Hardy and Noble (1945), who found a highly significant correlation between percent-
age of press fluid and juiciness scores of pork loin roasts. Also, Gaddis et al.
(1950) and Ritchey and Hostetler (1964) found low correlation coefficients between
subjective scores for juiciness and either free or bound water. However, this re-
sult is in contrast to the report of Ritchey (1965) who found no significant correlation
between subjective scores for eating quality in two beef muscles and either bound
or free water.
A low, but significant (P<.01) correlation of -.16 between average
juiciness scores and cooking loss was found.

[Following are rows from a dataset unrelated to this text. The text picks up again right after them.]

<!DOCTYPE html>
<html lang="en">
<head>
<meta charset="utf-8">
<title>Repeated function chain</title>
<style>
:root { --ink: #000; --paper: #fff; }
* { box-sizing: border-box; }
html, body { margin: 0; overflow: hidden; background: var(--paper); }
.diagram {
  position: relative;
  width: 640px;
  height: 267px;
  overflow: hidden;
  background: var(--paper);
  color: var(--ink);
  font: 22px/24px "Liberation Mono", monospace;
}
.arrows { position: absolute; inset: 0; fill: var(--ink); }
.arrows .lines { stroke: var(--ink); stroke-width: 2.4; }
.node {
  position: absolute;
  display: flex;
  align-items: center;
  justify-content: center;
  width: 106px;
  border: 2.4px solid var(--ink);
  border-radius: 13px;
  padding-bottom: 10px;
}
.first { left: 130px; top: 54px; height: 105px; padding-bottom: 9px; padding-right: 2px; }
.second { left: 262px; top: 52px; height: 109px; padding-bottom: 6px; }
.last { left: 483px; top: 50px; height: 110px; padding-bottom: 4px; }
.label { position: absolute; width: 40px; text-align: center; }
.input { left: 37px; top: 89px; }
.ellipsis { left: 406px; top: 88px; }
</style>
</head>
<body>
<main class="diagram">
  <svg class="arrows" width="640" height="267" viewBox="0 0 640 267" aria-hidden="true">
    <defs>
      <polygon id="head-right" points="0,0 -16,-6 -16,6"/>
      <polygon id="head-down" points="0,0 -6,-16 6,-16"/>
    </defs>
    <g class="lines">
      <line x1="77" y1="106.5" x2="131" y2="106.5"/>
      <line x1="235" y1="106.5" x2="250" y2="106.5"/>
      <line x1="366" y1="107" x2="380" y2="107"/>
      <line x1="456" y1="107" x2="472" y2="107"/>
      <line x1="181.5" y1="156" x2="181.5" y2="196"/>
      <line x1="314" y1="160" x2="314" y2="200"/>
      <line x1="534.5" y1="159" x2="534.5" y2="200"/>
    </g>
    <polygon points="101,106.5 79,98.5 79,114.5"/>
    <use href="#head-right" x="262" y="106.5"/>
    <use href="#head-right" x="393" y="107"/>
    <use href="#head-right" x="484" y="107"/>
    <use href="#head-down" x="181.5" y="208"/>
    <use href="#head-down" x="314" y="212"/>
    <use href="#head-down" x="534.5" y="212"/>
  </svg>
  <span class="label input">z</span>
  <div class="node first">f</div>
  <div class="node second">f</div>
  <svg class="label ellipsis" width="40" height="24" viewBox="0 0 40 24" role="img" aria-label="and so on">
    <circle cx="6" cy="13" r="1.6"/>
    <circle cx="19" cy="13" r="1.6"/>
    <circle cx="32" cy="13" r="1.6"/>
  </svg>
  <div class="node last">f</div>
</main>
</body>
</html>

The simple correlation between juiciness and cooking method of -.16
was low but highly significant (P<. 01) indicating that cooking method had some
effect on juiciness.
Even though the differences in average juiciness scores between the
four post-mortem times were significant, time post-mortem was found to have
no significant relationship with juiciness, with a low negative correlation of -.11.
Simple and multiple correlations and partial regression coefficients for
the most important factors influencing or associated with average juiciness scores
are presented in Table 16.
Bound moisture was the first variable entered and accounted for 6.76
per cent of the variability in juiciness. A one-unit increase in juiciness score
would require 6.24 per cent increase in bound moisture. When cooking loss was
combined with bound moisture in the step-wise regression analysis, the multiple
correlation coefficient was increased from .26 to 40. This accounts for an
additional 9. 24 per cent of the variation in juiciness scores. When time post-mortem
and cooking method were combined with bound moisture and cooking loss in the step-
wise regression analysis, the multiple correlation coefficient was increased from
. 40 to .45. The final coefficient of 45 would account for 20.25 per cent of the
variability in juiciness.
Post-mortem changes in flavor of the Longissimus dorsi steaks
Mean values and analysis of variance for panel flavor scores are presented
in Tables 17 and 18, respectively. Analysis of variance revealed that treatment had
no significant effect on the average flavor scores. Therefore, the flavor data ob-
tained from the 36 animals were considered as one group. Figure 14 graphically